Content starts

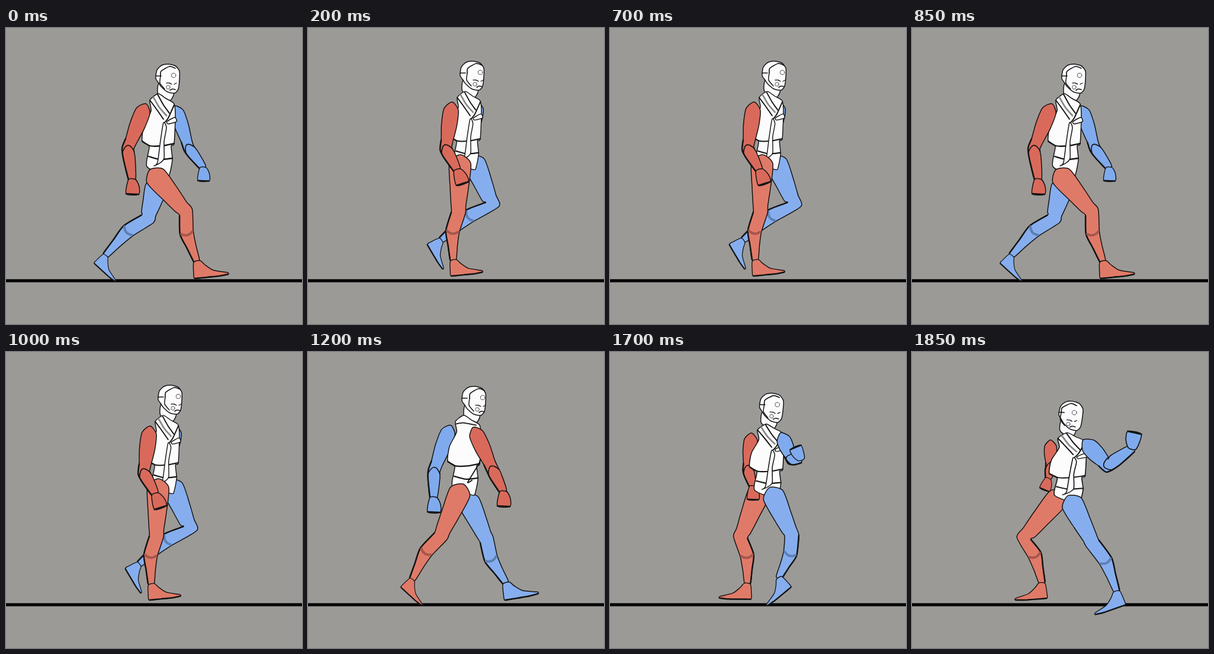
An HTML page that plays this animation: 500 by 500 pixels, repeating every 2.25 s.

```html
<!DOCTYPE html>
<html lang="en">
<head>
<meta charset="utf-8">
<title>Walk cycle</title>
<style>
  html, body { margin: 0; height: 100%; overflow: hidden; background: #9c9a97; }
  svg { display: block; width: 100vw; height: 100vh; stroke-linecap: round; stroke-linejoin: round; }
</style>
</head>
<body>
<svg id="stage" viewBox="0 0 500 500"></svg>
<script>
const INK = '#141414', WHITE = '#fcfcfc';
const PAINT = {
  red: { arm: '#d96a5b', leg: '#e07a68', shade: '#a5564d' },
  blue: { arm: '#7fabee', leg: '#86aeee', shade: '#5d7fb4' }
};

const mix = (a, b, k) => Array.isArray(a) ? a.map((v, i) => mix(v, b[i], k)) : a + (b - a) * k;
const clamp = v => Math.max(0, Math.min(1, v));
const parse = text => text.split(' ').map(s => s.split(',').map(Number));

// Gently rounded path through points
function curve(p, closed) {
  const n = p.length;
  const at = i => closed ? p[(i + n) % n] : p[Math.max(0, Math.min(n - 1, i))];
  let d = 'M' + p[0];
  for (let i = 0; i < (closed ? n : n - 1); i++) {
    const [a, b, c, e] = [at(i - 1), at(i), at(i + 1), at(i + 2)];
    const bend = (o, u, v, k) => o.map((x, j) => (x + (v[j] - u[j]) * k).toFixed(1));
    d += `C${bend(b, a, c, .12)} ${bend(c, b, e, -.12)} ${c}`;
  }
  return d + (closed ? 'Z' : '');
}
const path = (d, fill, w, ink = INK) => `<path d="${d}" fill="${fill}" stroke="${ink}" stroke-width="${w}"/>`;
const shape = (fill, pts, w = 1.5) => path(curve(pts, true), fill, w);
const line = (pts, w = 1.9, ink = INK) => path(curve(pts), 'none', w, ink);
const ring = (x, y, r) => `<circle cx="${x}" cy="${y}" r="${r}" fill="none" stroke="#444" stroke-width=".9"/>`;
const place = (transform, body) => `<g transform="${transform}">${body}</g>`;

// Half widths [u, front, back]; u runs 0..1 on the upper bone and 1..2 on the lower
const LEG = [[0, 18, 18], [.5, 16, 15], [.85, 13, 12], [1, 13, 11], [1.4, 6, 17], [1.7, 5, 11], [2, 5, 5]];
const ARM = [[0, 12, 12], [.4, 13, 13], [.8, 10, 10], [1, 10, 10], [1.3, 10, 10], [2, 6, 6]];
const FOOT = parse('6,-1 14,6 28,15 52,19 53,22 38,25 18,27 -3,29 -5,22 -5,2');
const HAND = parse('-6,0 -10,24 11,25 12,12 6,0');

// Point beside a two-bone limb: `side` to its front, `along` down the bone
function beside(joints, u, side, along = 0) {
  const i = u < 1 ? 0 : 1, p = mix(joints[i], joints[i + 1], u - i);
  const angle = k => Math.atan2(joints[k + 1][1] - joints[k][1], joints[k + 1][0] - joints[k][0]);
  const a = mix(angle(0), angle(1), clamp((u - .85) / .3)), c = Math.cos(a), s = Math.sin(a);
  return [p[0] + s * side + c * along, p[1] - c * side + s * along];
}
function limb(fill, joints, profile, size, face, cap) {
  const front = profile.map(([u, f]) => beside(joints, u, f * size * face));
  const back = profile.map(([u, , b]) => beside(joints, u, -b * size * face)).reverse();
  return shape(fill, [beside(joints, 0, 0, -cap * size), ...front, ...back]) + line(back.slice(0, 4), 2.5);
}
const arc = (joints, u, a, b, along) =>
  `M${beside(joints, u, a)}Q${beside(joints, u, (a + b) / 2, along)} ${beside(joints, u, b)}`;

function leg({ leg: fill, shade }, [hip, knee, ankle, [tilt, size]], face) {
  const joints = [hip, knee, ankle];
  return limb(fill, joints, LEG, 1, face, 14) +
    path(arc(joints, 1.4, 4 * face, -15 * face, 8), 'none', 4, shade) +
    place(`translate(${ankle}) scale(${face * size} ${size}) rotate(${tilt})`,
      shape(fill, FOOT) + line(FOOT.slice(4, 8), 2.6));
}
function arm({ arm: fill }, [shoulder, elbow, wrist, [turn, size]]) {
  const joints = [shoulder, elbow, wrist];
  return limb(fill, joints, ARM, size, 1, 12) +
    path(arc(joints, 1.1, 10 * size, -10 * size, -22), 'none', 1.7) +
    place(`translate(${wrist}) rotate(${turn}) scale(${size})`, shape(fill, HAND) + line(HAND.slice(1, 3), 2.6));
}

const BODY = parse('-21,8 -7,-3 6,5 20,14 22,36 20,81 15,85 17,108 13,130 8,136 -26,120 -22,86 -34,77 -31,51 -19,26');
const SASH = parse('2,46 -3,76 -8,113 -14,119 -4,114 3,106 3,78 7,54');
const POCKET = parse('8,44 21,37 24,44 10,48');
function torso([x, y, sx, sy], back) {
  const lines = (list, w) => list.map(s => line(parse(s), w)).join('');
  const belts = lines(['-34,77 -21,85 0,85 20,81', '-23,103 -4,108 17,106'], 2.3);
  const front = lines(['-21,8 -12,20 2,40', '-8,-2 2,16 12,30', '20,16 10,38 2,48'], 2) +
    line(parse('-15,3 -5,20 7,34'), 2.8, '#888') + shape(WHITE, SASH) + shape(WHITE, POCKET);
  const rear = lines(['-20,12 -8,10 14,14', '22,55 20,78 0,113 7,110'], 1.8);
  return place(`translate(${x} ${y}) scale(${sx} ${sy})`, shape(WHITE, BODY) + belts + (back ? rear : front));
}

const NECK = parse('-14,8 -16,27 3,38 10,24');
const SKULL = parse('-15,8 -20,0 -18,-14 -10,-22 1,-24 13,-21 20,-12 20,2 18,18 12,25 0,23 -11,14');
function head([x, y, look, tilt]) {
  const face = line(parse('-12,-4 -11,-12 3,-20 13,-17'), 1.7) + line(parse('-12,-4 -13,8 -5,18'), 1.5) +
    ring(10, -5, 3.8) + ring(1, 15, 3.2) +
    line(parse('-2,8 3,8 7,10'), 1.3) + line(parse('11,10 15,8'), 1.3) + line(parse('4,20 8,18 13,19'), 1.6);
  return place(`translate(${x} ${y}) rotate(${tilt})`,
    shape(WHITE, NECK) + shape(WHITE, SKULL) + line(parse('-20,-4 -11,-4'), 1.6) + place(`translate(${look})`, face));
}

// Limbs: three joints, then [end rotation, size]
const stride = {
  near: 'red', face: 1, torso: [264, 114, 1, 1], head: [273, 85, 0, 0],
  red: { leg: [[252, 250], [303, 312], [322, 394], [0, 1]], arm: [[232, 139], [206, 204], [213, 256], [0, 1]] },
  blue: { leg: [[254, 268], [238, 322], [168, 384], [48, .8]], arm: [[289, 142], [309, 203], [333, 236], [0, .9]] }
};
const pass = {
  near: 'red', face: 1, torso: [272, 110, .95, .95], head: [277, 80, 4, 0],
  red: { leg: [[257, 228], [253, 312], [245, 392], [0, .93]], arm: [[242, 137], [233, 204], [252, 240], [-20, 1]] },
  blue: { leg: [[281, 228], [310, 298], [225, 358], [65, .85]], arm: [[287, 135], [283, 170], [275, 200], [120, .75]] }
};
const turned = {
  near: 'red', face: 1, back: true, torso: [270, 110, 1, .97], head: [280, 82, 5, 0],
  red: { leg: [[257, 236], [223, 311], [176, 384], [48, .8]], arm: [[284, 138], [312, 199], [330, 236], [0, 1]] },
  blue: { leg: [[271, 252], [301, 318], [334, 390], [-4, 1]], arm: [[237, 135], [213, 201], [212, 246], [0, 1]] }
};
const guard = {
  near: 'blue', face: -1, torso: [270, 139, 1.12, .86], head: [268, 107, -4, 4],
  red: { leg: [[247, 246], [190, 315], [220, 390], [10, .93]], arm: [[234, 158], [234, 195], [230, 214], [20, .8]] },
  blue: { leg: [[270, 255], [306, 323], [346, 404], [25, .93]], arm: [[298, 158], [330, 192], [372, 163], [190, 1.1]] }
};
const moved = (dx, [a, b, c, end]) => [...[a, b, c].map(([x, y]) => [x + dx, y + 2]), end];
const backPass = {
  ...pass, back: true, torso: [271, 108, 1, .97], head: [279, 78, 5, 0],
  red: { leg: moved(12, pass.blue.leg), arm: moved(16, pass.red.arm) },
  blue: { leg: moved(0, pass.red.leg), arm: pass.blue.arm }
};
const halfway = (a, b) => Object.fromEntries(Object.keys(b).map(k =>
  [k, Array.isArray(b[k]) ? mix(a[k], b[k], .5) : typeof b[k] === 'object' ? halfway(a[k], b[k]) : b[k]]));
const settle = halfway(pass, guard);

function figure(pose) {
  const far = pose.near === 'red' ? 'blue' : 'red';
  const limbs = side => leg(PAINT[side], pose[side].leg, pose.face) + arm(PAINT[side], pose[side].arm);
  return limbs(far) + head(pose.head) + torso(pose.torso, pose.back) + limbs(pose.near);
}

const LOOP = 2250;
const cues = [
  [0, stride], [200, pass], [350, turned], [500, backPass], [700, pass], [850, stride],
  [1000, pass], [1200, turned], [1350, backPass], [1500, pass], [1700, settle], [1850, guard]
];
const ground = '<rect y="424.3" width="500" height="5.2" fill="#050505"/>';
const stage = document.getElementById('stage'), start = performance.now();
let shown;
function tick() {
  const t = (performance.now() - start) % LOOP;
  const pose = cues.findLast(([from]) => from <= t)[1];
  if (pose !== shown) stage.innerHTML = ground + figure(shown = pose);
  requestAnimationFrame(tick);
}
tick();
</script>
</body>
</html>
```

Content ends

Your objective:
Could you tally the lines in these records that contain the word "return" and give only the result?

Answer box:
8